Dispatch. What service?
This being one of Montreal’s “bilingual” hospital, in-house communications are in English. It takes a few seconds for the operator to switch gears into French and a little bit longer for her to figure out French acronyms and terminology.
Selles? Selles? Shit! What are selles?
Eventually I get the nurse on the phone. The situation I’m describing is kind of gross and she recommends I take my mom to the emergency.
My mother used to be a patient of the Montreal Neurological Hospital’s Docteur Olivier, the French-speaking successor to the legendary Dr. Wilder Penfield who revolutionized brain science, and the living proof that Montreal’s English hospitals are, according to the Montreal Gazette, nothing but a “mischievous myth”.
“There are French ones and there are bilingual ones”, they explained after former Québec Prime Minister Jacques Parizeau was admitted to the Jewish General Hospital last week. “Parizeau is getting that care in French – or, at least he is if that’s what he wants. Parizeau’s English is so fluently mellifluous he might just choose to use it.”
While I’m sure the staff at the Jewish will avoid the diplomatic faux pas of addressing Monsieur Parizeau in English, those of us who haven’t managed to come as close to breaking up Canada don’t quite receive the same level of consideration.
When my mother’s name was moved from the interesting cases list to the basket cases list, Dr. Olivier passed her file on to a Czech doctor who didn’t speak a word of French. He greeted every patient in the clinic hallway with a single question:
Do you speak English?
Only about 40% of patients in Montreal’s bilingual hospitals are English-speaking so the doctor spent the first ten minutes of every second consultation sighing loudly as he fished around for an idle nurse, orderly or first year student who could translate his patients for him. I got on his good side by setting aside my modest expectation that in 2009 my mother was entitled to receive health care in French in Québec.
The Neuro doesn’t have an emergency ward so that night I take her across the street to the Royal Victoria Hospital, named for the glorious British Queen who spoke German, English, French and Hindustani. A doctor walks into our examining room wearing a hijab. This is English Montreal, a tolerant, multicultural community where people value and respect each others cultures…
Do you speak English?
Really? Are you sure?
The doctor tells me that she can take a look at my mother now or that we can wait. Mother’s been writhing in pain for about seven hours now, so I take her hand and tell her softly that it’s her turn to be bilingual.
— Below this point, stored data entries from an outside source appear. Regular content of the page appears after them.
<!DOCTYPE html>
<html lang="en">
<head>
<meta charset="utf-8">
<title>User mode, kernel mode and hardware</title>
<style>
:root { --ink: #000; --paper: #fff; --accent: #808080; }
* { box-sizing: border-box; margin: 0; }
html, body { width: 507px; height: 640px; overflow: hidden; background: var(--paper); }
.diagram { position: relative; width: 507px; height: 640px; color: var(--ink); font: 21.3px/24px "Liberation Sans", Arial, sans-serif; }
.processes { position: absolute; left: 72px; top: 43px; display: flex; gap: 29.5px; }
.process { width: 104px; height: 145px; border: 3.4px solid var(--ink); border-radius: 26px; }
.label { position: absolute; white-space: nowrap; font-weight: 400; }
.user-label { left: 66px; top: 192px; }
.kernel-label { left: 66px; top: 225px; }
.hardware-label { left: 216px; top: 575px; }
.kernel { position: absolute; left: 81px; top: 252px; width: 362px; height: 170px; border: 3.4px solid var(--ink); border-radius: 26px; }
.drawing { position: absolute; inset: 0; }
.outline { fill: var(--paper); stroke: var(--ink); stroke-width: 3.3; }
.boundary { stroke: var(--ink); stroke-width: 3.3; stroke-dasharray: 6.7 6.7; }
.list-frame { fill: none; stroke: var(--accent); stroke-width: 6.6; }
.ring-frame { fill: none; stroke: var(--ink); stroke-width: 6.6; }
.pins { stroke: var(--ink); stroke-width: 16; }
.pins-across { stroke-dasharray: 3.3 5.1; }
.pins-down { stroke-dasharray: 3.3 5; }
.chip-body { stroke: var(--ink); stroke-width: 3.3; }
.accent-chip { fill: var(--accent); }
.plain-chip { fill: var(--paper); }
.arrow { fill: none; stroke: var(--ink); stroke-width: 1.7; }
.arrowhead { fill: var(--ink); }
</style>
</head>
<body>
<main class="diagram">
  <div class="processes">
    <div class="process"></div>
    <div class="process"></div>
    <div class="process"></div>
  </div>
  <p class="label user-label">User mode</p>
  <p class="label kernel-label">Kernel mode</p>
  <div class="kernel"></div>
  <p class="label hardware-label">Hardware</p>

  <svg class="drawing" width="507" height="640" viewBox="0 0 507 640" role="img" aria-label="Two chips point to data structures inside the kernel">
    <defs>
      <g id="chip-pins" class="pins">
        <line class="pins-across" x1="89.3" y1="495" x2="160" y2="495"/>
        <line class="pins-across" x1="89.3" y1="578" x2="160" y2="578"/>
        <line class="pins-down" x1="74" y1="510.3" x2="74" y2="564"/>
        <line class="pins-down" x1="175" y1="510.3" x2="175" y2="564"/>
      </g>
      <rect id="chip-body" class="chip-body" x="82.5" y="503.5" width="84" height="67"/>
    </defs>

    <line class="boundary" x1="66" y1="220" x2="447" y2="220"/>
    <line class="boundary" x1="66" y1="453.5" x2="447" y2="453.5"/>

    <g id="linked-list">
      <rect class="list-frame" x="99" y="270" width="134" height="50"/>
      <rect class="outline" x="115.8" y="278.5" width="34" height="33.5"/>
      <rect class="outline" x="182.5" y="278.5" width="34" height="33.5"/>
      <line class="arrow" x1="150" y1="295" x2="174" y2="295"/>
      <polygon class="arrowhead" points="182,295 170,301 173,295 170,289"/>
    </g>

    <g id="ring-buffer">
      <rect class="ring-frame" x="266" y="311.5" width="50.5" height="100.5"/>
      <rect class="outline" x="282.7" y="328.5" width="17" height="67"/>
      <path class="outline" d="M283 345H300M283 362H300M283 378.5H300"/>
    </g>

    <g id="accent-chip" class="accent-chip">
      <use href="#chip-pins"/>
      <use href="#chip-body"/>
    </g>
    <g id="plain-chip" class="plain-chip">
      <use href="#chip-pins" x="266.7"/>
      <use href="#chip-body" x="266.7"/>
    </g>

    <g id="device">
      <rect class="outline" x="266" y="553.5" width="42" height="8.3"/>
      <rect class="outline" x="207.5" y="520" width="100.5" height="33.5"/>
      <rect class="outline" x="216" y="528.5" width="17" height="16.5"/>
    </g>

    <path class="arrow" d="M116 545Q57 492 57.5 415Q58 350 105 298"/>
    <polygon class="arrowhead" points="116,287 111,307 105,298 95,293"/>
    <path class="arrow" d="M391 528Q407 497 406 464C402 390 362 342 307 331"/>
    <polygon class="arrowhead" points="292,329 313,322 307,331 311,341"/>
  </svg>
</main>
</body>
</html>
Because my family refuses to live in Saguenay or Rosemont where we belong, we, like 1.7 million Québécois from Côte-des-Neiges to Val-d’Or — people like Jacques Parizeau, Yves Michaud, Pauline Marois, Éric Lapointe and the AngryFrenchMe — have been designated as wards of the McGill University Hospital Center.
Every single word of every single medical file of every single member of my family is written entirely in English.
Twenty-five percent of the province of Québec’s health care is administered by a medical establishment that doesn’t require it’s doctors to learn a single word of the language spoken by the majority of their patients. The Charest government just gave McGill 3.6 billion dollars, half of the tax dollars earmarked for the construction of two university hospitals in Montréal.
No need to worry, according to The Gazette. For that price they’ll even care for separatists. Me and my mom’s can be assured that Montreal’s bilingual hospitals “are open to all, regardless of language, creed, ethnicity, or political conviction.”
The day shift doctor who showed up in the morning didn’t speak French either. I don’t speak French I’m from Brazil, he told me, almost proud of himself.
I made him speak to me in Spanish. He got the point and dropped the grin.
(Now let’s have a moment of silence for the millions of Mexican-Americans who don’t have access to health care in their own language. Aren’t you just fucking proud to be Canadian right now?)
That night was a hard one, but it wasn’t the toughest yet. I spent many other long nights at the Royal Vic and the Montreal General Hospital with my mother. Tired, scared and confused by the quick succession of unfamiliar faces coming and going around her, my mother started to speak to me in English in those last few weeks of her life.
My father had started to do the same thing in the last days of his life. So did my grand-mother. So did my grand-father.
Anyone still wondering why I’m angry?